Defining community journalism is tricky in 2016.

Not until a journalism student lands his or her first job in a newsroom the size of the one here — at the Log Cabin Democrat — do they really begin to understand. …

Frankly, as someone who has been in this business and in newsrooms more than half my life, I can say from experience that no one right out of J-School has any kind of realistic idea of mid-level news markets, their values or community expectations.

There are significant limitations in a mid-sized newsroom, namely staff. But the plus side is that a new reporter can literally end up covering anything they want to cover, from crimes to city councils. The drawback is time management. We have a daily newspaper and four reporters. That alone heaps on responsibility and workload. But keep in mind that every day, 365 days a year, the Log Cabin has a completely local front page. Every. Day.

Community journalism is not something you go to school to learn. In fact, most of us who have a passion for this kind of work have folks like Joseph Pulitzer, Tom Wolfe, Hunters S. Thompson, Woodward and Bernstein, Maureen Dowd in mind. … Those are the idols in this industry. Those are the types of journalists of whom nearly all students in this business base professional life goals, whether they admit it or not. We all "think big." We all want to dive into politics and crime and courts and injustice.

Rarely do journalism students dream about covering county fairs, awards banquets and street repairs. But the reality is that is what community journalism looks like most of the time. And it is the best place to start. Faulkner County and the Log Cabin is the best place to start.

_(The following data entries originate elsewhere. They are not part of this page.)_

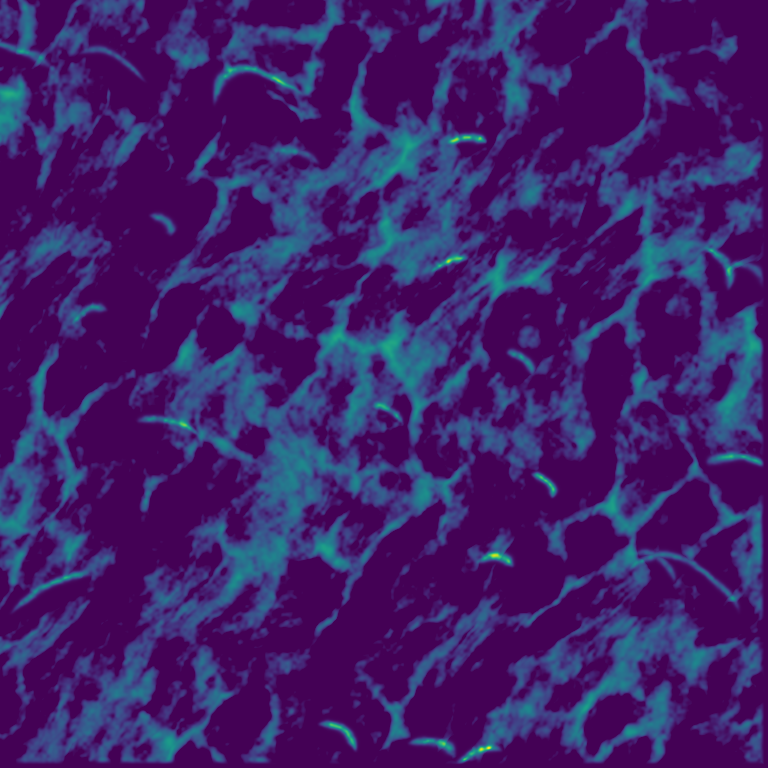
This texture is drawn by a Shadertoy shader. Its source:

```glsl
#define CELL_SCALE 13.0
#define GRAIN_SCALE 34.0
#define ARC_SCALE 6.5
#define SLANT 1.0
#define STRETCH 0.62
#define FILAMENT_WIDTH 0.11
#define FILAMENT_GAIN 1.25
#define CORE_DARKNESS 1.1
#define GRAIN_GAIN 2.5
#define CONTRAST 0.26
#define BIAS 0.035
#define PEAK 0.8

float hash(vec2 p) {
    return fract(sin(dot(p, vec2(127.1, 311.7))) * 43758.55);
}

vec2 hash2(vec2 p) {
    return vec2(hash(p), hash(p + 57.3));
}

mat2 rotation(float a) {
    return mat2(cos(a), -sin(a), sin(a), cos(a));
}

float valueNoise(vec2 p) {
    vec2 i = floor(p), f = fract(p);
    f = f * f * (3.0 - 2.0 * f);
    float low = mix(hash(i), hash(i + vec2(1, 0)), f.x);
    float high = mix(hash(i + vec2(0, 1)), hash(i + vec2(1, 1)), f.x);
    return mix(low, high, f.y) - 0.5;
}

// Mottled grain, from dabs down to speckle
float grain(vec2 p) {
    float sum = 0.0, weight = 1.0;
    for (int i = 0; i < 3; i++) {
        sum += weight * valueNoise(p);
        p = rotation(0.5) * p * 2.1 + 17.0;
        weight *= 0.7;
    }
    return sum;
}

// Three nearest distances and the random tag of the nearest cell
vec4 cellular(vec2 p) {
    vec2 base = floor(p);
    vec4 near = vec4(9.0, 9.0, 9.0, 0.0);
    for (int y = -2; y <= 2; y++)
    for (int x = -2; x <= 2; x++) {
        vec2 id = base + vec2(x, y);
        float d = length(id + hash2(id) - p);
        if (d < near.x) near = vec4(d, near.xy, hash(id + 9.1));
        else if (d < near.y) near.yz = vec2(d, near.y);
        else near.z = min(near.z, d);
    }
    return near;
}

// Scattered tapered arcs: x is the bright stroke, y the shade beneath it
vec2 arcs(vec2 p) {
    vec2 base = floor(p), result = vec2(0.0);
    for (int y = -1; y <= 1; y++)
    for (int x = -1; x <= 1; x++) {
        vec2 id = base + vec2(x, y);
        vec2 rnd = hash2(id + 31.7);
        vec2 d = p - id - hash2(id + 4.3);
        float present = step(0.5, hash(id + 71.9));
        float radius = mix(0.2, 0.75, rnd.x * rnd.x);
        float facing = 1.3 + 1.2 * (rnd.y - 0.5);
        float along = dot(normalize(d + 1e-4), vec2(cos(facing), sin(facing)));
        float taper = smoothstep(0.68, 0.92, along);
        float offset = length(d) - radius;
        float width = 0.014 + 0.014 * taper;
        float stroke = taper * exp(-offset * offset / (width * width));
        float shade = taper * smoothstep(0.13, 0.03, abs(offset + 0.08));
        float strength = mix(0.25, 0.75, hash(id + 13.7));
        result = max(result, present * vec2(stroke * strength, shade));
    }
    return result;
}

// Violet to blue, teal, green and yellow
vec3 palette(float t) {
    vec3 c = vec3(4.776, -13.745, -65.353) + t * vec3(-5.435, 4.646, 26.312);
    c = vec3(6.228, 14.180, 56.691) + t * c;
    c = vec3(-4.634, -5.799, -19.332) + t * c;
    c = vec3(-0.331, 0.215, 0.095) + t * c;
    c = vec3(0.105, 1.405, 1.385) + t * c;
    return vec3(0.268, 0.005, 0.334) + t * c;
}

void mainImage(out vec4 fragColor, in vec2 fragCoord) {
    vec2 uv = fragCoord / iResolution.xy;

    // Bend the plane, then stretch it along the slant
    vec2 bent = uv + 0.02 * sin(uv.yx * vec2(13.0, 11.0) + vec2(0.7, 2.1));
    bent += 0.006 * sin(bent.yx * vec2(41.0, 35.0) + vec2(1.9, 0.4));
    vec2 jitter = vec2(valueNoise(uv * 60.0), valueNoise(uv * 60.0 + 90.0));
    vec2 slanted = rotation(SLANT) * (bent + 0.007 * jitter);
    slanted.x *= STRETCH;

    // Broad patches, slanted bands, grain and speckle
    float patches = valueNoise(uv * 6.0 + 3.0);
    float bands = valueNoise(slanted * vec2(6.0, 17.0) + 8.0);
    float speckle = valueNoise(uv * 190.0);
    float level = 0.7 * patches + 1.1 * bands + 0.65 * speckle;
    level += GRAIN_GAIN * grain(slanted * GRAIN_SCALE);

    // Cell walls, bright junctions and dark cores
    vec4 cell = cellular(slanted * CELL_SCALE + 5.0);
    float edge = cell.y - cell.x;
    float wall = exp(-edge * edge / (FILAMENT_WIDTH * FILAMENT_WIDTH));
    float broken = smoothstep(-0.15, 0.2, valueNoise(uv * 14.0 + 40.0));
    float junction = smoothstep(0.3, 0.0, cell.z - cell.x);
    float core = smoothstep(0.1, 0.26, edge) * smoothstep(0.45, 0.65, cell.w);
    level += FILAMENT_GAIN * wall * broken;
    level += junction * (0.4 * broken + 1.2 * smoothstep(0.1, 0.3, patches));
    level -= CORE_DARKNESS * core;

    // Bright arcs over their shade
    vec2 arc = arcs((bent + 0.003 * jitter) * ARC_SCALE + 2.0);
    level -= 0.9 * arc.y * (1.0 - arc.x);
    float value = max(CONTRAST * level + BIAS, 0.0);
    value = PEAK * (1.0 - exp(-value / PEAK));
    value += arc.x * (0.9 + 0.5 * speckle);

    // Dark rim on the right and lower sides
    value *= smoothstep(0.004, 0.012, min(1.0 - uv.x, uv.y));
    fragColor = vec4(palette(clamp(value, 0.0, 1.0)), 1.0);
}
```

What we learn by covering the swine show at the county fair is that there is a lot of money tied up in agriculture in Faulkner County. What we also learn is that many of our county’s elected officials spend a lot of time at the fairgrounds during fair week. By covering a show, we make connections to real people who make real decisions in our community.

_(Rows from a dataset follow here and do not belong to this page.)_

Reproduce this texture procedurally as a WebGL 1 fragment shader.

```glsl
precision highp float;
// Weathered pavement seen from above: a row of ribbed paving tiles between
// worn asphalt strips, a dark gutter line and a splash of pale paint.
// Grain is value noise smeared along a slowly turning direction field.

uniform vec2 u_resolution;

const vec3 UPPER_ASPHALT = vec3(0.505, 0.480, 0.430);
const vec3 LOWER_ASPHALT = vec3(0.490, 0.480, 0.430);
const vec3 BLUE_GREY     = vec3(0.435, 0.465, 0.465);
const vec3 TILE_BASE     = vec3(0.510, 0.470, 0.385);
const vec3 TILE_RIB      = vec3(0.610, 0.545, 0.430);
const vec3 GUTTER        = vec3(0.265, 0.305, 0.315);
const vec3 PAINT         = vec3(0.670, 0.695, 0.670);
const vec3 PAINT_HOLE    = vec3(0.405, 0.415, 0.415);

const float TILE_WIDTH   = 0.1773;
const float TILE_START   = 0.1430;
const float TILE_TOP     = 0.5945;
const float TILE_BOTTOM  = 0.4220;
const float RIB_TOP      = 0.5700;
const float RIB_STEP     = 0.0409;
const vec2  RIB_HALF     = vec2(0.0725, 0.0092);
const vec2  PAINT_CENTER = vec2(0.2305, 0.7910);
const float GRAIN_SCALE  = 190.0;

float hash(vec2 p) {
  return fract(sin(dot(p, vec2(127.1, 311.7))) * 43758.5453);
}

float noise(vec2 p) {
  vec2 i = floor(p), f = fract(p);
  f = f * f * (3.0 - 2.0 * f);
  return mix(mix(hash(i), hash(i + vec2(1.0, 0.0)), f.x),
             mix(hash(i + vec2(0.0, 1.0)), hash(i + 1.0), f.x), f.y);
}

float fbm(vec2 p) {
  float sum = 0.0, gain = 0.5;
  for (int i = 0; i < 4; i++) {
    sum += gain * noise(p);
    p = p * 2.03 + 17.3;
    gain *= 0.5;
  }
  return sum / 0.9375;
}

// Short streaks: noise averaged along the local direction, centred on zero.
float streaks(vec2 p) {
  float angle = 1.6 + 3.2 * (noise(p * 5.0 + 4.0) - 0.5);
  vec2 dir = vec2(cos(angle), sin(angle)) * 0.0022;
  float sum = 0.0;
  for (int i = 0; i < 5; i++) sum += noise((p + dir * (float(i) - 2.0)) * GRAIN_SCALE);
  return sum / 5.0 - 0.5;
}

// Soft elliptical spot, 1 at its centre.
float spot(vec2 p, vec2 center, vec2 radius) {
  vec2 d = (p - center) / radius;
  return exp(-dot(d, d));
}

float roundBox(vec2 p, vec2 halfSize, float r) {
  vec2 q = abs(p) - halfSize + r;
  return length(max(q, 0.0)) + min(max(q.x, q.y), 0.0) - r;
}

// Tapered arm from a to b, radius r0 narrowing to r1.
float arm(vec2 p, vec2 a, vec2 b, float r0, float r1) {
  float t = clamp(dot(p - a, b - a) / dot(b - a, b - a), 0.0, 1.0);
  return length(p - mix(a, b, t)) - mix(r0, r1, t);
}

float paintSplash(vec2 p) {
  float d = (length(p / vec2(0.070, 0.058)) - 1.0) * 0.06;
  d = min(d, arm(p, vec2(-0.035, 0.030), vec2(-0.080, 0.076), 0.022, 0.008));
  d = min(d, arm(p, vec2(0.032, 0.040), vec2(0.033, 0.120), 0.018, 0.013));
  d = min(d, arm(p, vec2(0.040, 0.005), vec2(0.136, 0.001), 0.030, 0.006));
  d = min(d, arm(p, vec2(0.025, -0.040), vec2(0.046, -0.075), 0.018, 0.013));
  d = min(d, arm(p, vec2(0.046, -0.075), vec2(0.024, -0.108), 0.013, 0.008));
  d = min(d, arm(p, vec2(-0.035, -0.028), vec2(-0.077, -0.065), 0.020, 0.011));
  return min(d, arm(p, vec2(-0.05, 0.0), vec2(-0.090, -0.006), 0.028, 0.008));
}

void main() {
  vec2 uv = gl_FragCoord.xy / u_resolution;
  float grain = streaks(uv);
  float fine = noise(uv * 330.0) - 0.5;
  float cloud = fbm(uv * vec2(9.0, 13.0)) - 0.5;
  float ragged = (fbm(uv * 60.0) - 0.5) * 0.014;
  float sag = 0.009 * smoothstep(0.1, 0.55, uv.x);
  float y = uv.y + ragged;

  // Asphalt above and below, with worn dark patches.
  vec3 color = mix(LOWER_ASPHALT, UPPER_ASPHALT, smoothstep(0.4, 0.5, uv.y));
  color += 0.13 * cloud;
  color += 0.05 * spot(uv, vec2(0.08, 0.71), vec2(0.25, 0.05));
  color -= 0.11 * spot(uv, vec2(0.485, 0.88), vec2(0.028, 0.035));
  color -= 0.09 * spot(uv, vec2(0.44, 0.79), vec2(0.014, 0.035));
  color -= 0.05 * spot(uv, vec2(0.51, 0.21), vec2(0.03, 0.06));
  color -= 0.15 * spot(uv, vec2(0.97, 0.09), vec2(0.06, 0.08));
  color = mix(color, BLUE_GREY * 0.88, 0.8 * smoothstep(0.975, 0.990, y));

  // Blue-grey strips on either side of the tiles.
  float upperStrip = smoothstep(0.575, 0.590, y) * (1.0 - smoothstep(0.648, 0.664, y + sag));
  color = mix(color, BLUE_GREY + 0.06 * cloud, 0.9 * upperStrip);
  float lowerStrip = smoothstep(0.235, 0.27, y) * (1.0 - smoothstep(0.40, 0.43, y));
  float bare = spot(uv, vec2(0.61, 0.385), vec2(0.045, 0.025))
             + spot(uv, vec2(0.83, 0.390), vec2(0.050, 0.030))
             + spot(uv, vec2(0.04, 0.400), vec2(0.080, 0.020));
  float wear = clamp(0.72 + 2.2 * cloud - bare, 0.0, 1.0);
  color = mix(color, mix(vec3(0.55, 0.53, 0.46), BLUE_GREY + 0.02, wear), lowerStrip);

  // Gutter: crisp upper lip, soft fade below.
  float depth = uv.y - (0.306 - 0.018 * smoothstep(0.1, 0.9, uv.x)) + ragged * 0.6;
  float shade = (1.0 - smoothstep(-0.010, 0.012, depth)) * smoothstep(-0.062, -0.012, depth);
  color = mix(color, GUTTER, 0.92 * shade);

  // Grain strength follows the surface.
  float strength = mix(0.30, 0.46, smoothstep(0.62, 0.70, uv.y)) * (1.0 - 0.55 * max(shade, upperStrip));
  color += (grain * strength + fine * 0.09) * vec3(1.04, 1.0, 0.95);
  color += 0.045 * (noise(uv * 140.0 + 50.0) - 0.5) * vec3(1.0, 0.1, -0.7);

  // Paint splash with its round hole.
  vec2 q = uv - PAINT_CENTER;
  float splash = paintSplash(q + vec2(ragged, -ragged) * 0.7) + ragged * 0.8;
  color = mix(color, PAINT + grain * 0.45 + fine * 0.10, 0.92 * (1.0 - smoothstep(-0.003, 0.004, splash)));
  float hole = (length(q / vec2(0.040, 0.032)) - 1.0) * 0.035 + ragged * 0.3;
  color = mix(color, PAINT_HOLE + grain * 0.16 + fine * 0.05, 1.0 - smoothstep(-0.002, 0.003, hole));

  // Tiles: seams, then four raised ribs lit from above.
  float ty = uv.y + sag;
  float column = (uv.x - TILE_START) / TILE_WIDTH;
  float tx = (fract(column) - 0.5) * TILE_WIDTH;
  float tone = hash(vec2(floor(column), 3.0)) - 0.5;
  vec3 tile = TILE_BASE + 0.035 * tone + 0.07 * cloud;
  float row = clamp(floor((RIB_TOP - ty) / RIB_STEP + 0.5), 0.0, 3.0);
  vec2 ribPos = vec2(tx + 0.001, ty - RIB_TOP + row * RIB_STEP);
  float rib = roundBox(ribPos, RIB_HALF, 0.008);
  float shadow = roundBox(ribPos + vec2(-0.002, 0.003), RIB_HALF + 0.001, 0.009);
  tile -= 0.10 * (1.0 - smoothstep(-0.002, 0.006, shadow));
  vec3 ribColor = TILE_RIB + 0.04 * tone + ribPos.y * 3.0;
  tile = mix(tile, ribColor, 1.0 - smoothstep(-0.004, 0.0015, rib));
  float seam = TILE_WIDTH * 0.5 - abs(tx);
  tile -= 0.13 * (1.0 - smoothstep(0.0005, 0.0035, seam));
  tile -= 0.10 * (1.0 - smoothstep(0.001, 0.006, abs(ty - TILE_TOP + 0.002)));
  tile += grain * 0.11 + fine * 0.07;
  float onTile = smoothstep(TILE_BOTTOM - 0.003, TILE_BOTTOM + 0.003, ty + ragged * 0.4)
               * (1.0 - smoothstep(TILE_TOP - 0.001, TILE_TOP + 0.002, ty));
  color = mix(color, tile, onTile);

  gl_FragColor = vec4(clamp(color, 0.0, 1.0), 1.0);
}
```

A new reporter learns through that experience that an introduction, a conversation and a perspective will lend sources, story ideas and respect from an entire community within the community.

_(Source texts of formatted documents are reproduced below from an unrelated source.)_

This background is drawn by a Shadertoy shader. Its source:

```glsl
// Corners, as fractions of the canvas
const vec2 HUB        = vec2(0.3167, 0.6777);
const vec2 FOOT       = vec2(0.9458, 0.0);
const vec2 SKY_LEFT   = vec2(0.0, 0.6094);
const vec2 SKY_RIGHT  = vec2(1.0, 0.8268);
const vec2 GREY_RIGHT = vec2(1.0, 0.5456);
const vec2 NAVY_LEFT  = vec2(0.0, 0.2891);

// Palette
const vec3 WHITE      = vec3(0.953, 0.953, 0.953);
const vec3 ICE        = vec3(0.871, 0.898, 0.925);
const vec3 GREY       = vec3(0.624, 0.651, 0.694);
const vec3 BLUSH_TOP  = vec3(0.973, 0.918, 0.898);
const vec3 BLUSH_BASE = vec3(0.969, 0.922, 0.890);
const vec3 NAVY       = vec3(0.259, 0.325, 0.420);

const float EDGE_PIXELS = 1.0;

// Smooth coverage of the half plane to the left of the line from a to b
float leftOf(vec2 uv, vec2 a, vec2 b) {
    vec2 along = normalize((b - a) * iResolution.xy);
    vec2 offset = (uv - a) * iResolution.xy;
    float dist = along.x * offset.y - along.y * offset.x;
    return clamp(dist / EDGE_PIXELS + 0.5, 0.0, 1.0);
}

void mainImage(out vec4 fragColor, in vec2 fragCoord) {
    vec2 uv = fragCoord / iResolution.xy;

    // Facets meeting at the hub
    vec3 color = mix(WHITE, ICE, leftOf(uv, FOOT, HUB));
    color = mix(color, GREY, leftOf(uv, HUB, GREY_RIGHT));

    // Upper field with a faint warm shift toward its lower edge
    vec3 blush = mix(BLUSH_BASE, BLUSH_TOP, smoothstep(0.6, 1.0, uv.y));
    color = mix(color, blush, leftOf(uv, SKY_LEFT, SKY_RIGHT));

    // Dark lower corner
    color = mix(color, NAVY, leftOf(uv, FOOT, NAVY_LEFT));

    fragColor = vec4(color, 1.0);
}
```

Is there corruption in our community? Yes. Is there intrigue and scandal in our community? Yes.

Does a reporter a year out of journalism school in small town America intuitively uncover a trove of secret emails and field a barrage of tipsters who leave clues in disappearing ink on folded up notes on car windshields? No.

That’s movie-grade journalism. It’s not community journalism.

The Log Cabin is a training ground for young journalists these days and has been for many years. This job is not easy and takes a lot of energy. Four reporters covering the ground they do is impressive.

And don’t let those movie writers fool you. There are no real perks. I mean, you might get the occasional celebrity interview, or meet the governor, or get a free screening to a movie, but really, no private jets.

My goal as the newsroom leader and vice president of audience is to keep our reporters here and grow sources in this community — to grow local news the Log Cabin provides its readers. My goal is to teach this team how to find those emails that are hiding by asking the right people the right questions. My goal is to help them network and source the community in which they live; to connect them to "tipsters" who have been around a long time and can get them to places where those intriguing stories can take off.

But the community has to play along. The community has to help.

The Log Cabin can never be the bastion of local news that readers want without help of the community. Sometimes, as I scroll through my own friends’ private social media pages, I see comments like, "I am disappointed our local paper isn’t covering this …"

Sometimes, we just are not aware of what "this" is. We need the community to reach out and make some connections with our more than willing young staff.

My assistant managing editor and I are working hard to get our reporters out to you, and we want to do better, but we don’t always know where you are. If there is an issue you need addressed, and it is reasonable and legitimate and can be backed up with accessible information from reputable sources, we will certainly get on track to find it.

One thing that you do see in the movies is real — we protect sources. We are not gossips. We are reporters. Fill us in on what we should be covering in our community, and we will help you tell the whole, accurate story and help explain to readers why it matters.

I can be reached anytime through email at or by phone at 501-505-1213. Give me a call and let’s chat.

Kelly Sublett is the Vice President of Audience for the Log Cabin Democrat.